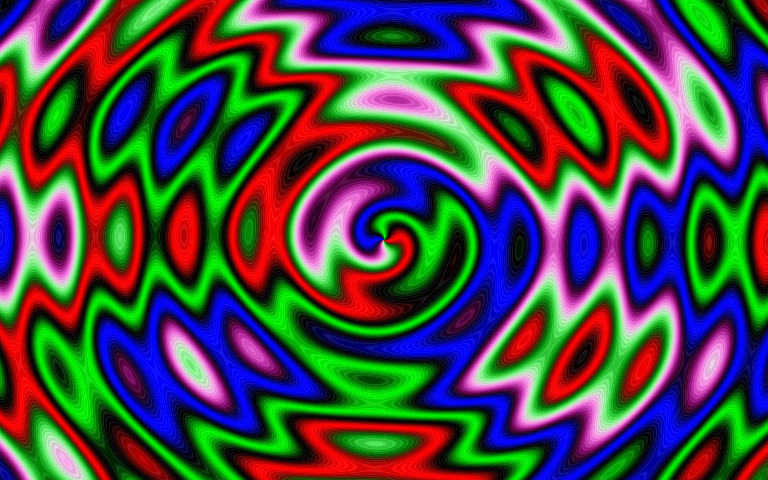
This background is drawn by a Shadertoy shader. Its source:

```glsl
// Psychedelic plasma: a hue spiral bent by rings and crossed waves, in neon bands.

const float TAU = 6.2831853;
const float PHASE_OFFSET = 0.59;
const float WAVE_COUNT = 2.0;       // waves across the width and the height
const float WAVE_STRENGTH = 0.25;
const float RING_SPACING = 0.128;   // in canvas heights
const float RING_STRENGTH = 0.125;
const float CONTOUR_COUNT = 64.0;   // fine lines in one colour cycle
const float CONTOUR_STRENGTH = 0.10;
const float AMBIENT = 0.02;

// Soft bump on a cyclic phase
float pulse(float phase, float center, float halfWidth) {
    float offset = abs(fract(phase - center + 0.5) - 0.5);
    return 1.0 - smoothstep(0.0, halfWidth, offset);
}

// Cycle: red, green, blue, pink, mint, with dark gaps
vec3 neonPalette(float phase) {
    vec3 pure = vec3(0.97 * pulse(phase, 0.005, 0.13),
                     0.92 * pulse(phase, 0.262, 0.13),
                     0.98 * pulse(phase, 0.5, 0.13));
    vec3 pastel = vec3(0.93 * pulse(phase, 0.725, 0.155),
                       0.92 * pulse(phase, 0.795, 0.165),
                       0.87 * pulse(phase, 0.732, 0.155));
    return AMBIENT + pure + pastel;
}

// Sum of the angle, the crossed waves and the rings
float plasmaPhase(vec2 uv, vec2 p) {
    float spiral = atan(p.y, p.x) / TAU;
    vec2 waves = -cos(TAU * WAVE_COUNT * uv);
    float rings = -sin(TAU * length(p) / RING_SPACING);
    return PHASE_OFFSET + spiral + WAVE_STRENGTH * (waves.x + waves.y)
         + RING_STRENGTH * rings;
}

void mainImage(out vec4 fragColor, in vec2 fragCoord) {
    vec2 uv = fragCoord / iResolution.xy - 0.5;
    vec2 p = uv * vec2(iResolution.x / iResolution.y, 1.0);
    float phase = plasmaPhase(uv, p);

    // Rate of change, free of jumps where the angle wraps
    float slope = min(fwidth(phase), fwidth(fract(phase)));

    // Average over the pixel footprint to smooth tight bands
    vec3 color = vec3(0.0);
    for (int i = -1; i <= 1; i++) {
        color += neonPalette(phase + float(i) * slope * 0.33) / 3.0;
    }

    // Fine contour lines, faded where they grow too dense
    float contour = pow(0.5 + 0.5 * cos(TAU * CONTOUR_COUNT * phase), 2.0);
    float visible = 1.0 - smoothstep(0.4, 1.0, slope * CONTOUR_COUNT);
    color += CONTOUR_STRENGTH * visible * (contour - 0.35);

    fragColor = vec4(clamp(color, 0.0, 1.0), 1.0);
}
```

**Task description:** Among the lines of the preceding data, which ones hold the word "rings"? List them.

**Output for this task:**
// Psychedelic plasma: a hue spiral bent by rings and crossed waves, in neon bands.
// Sum of the angle, the crossed waves and the rings
    float rings = -sin(TAU * length(p) / RING_SPACING);
         + RING_STRENGTH * rings;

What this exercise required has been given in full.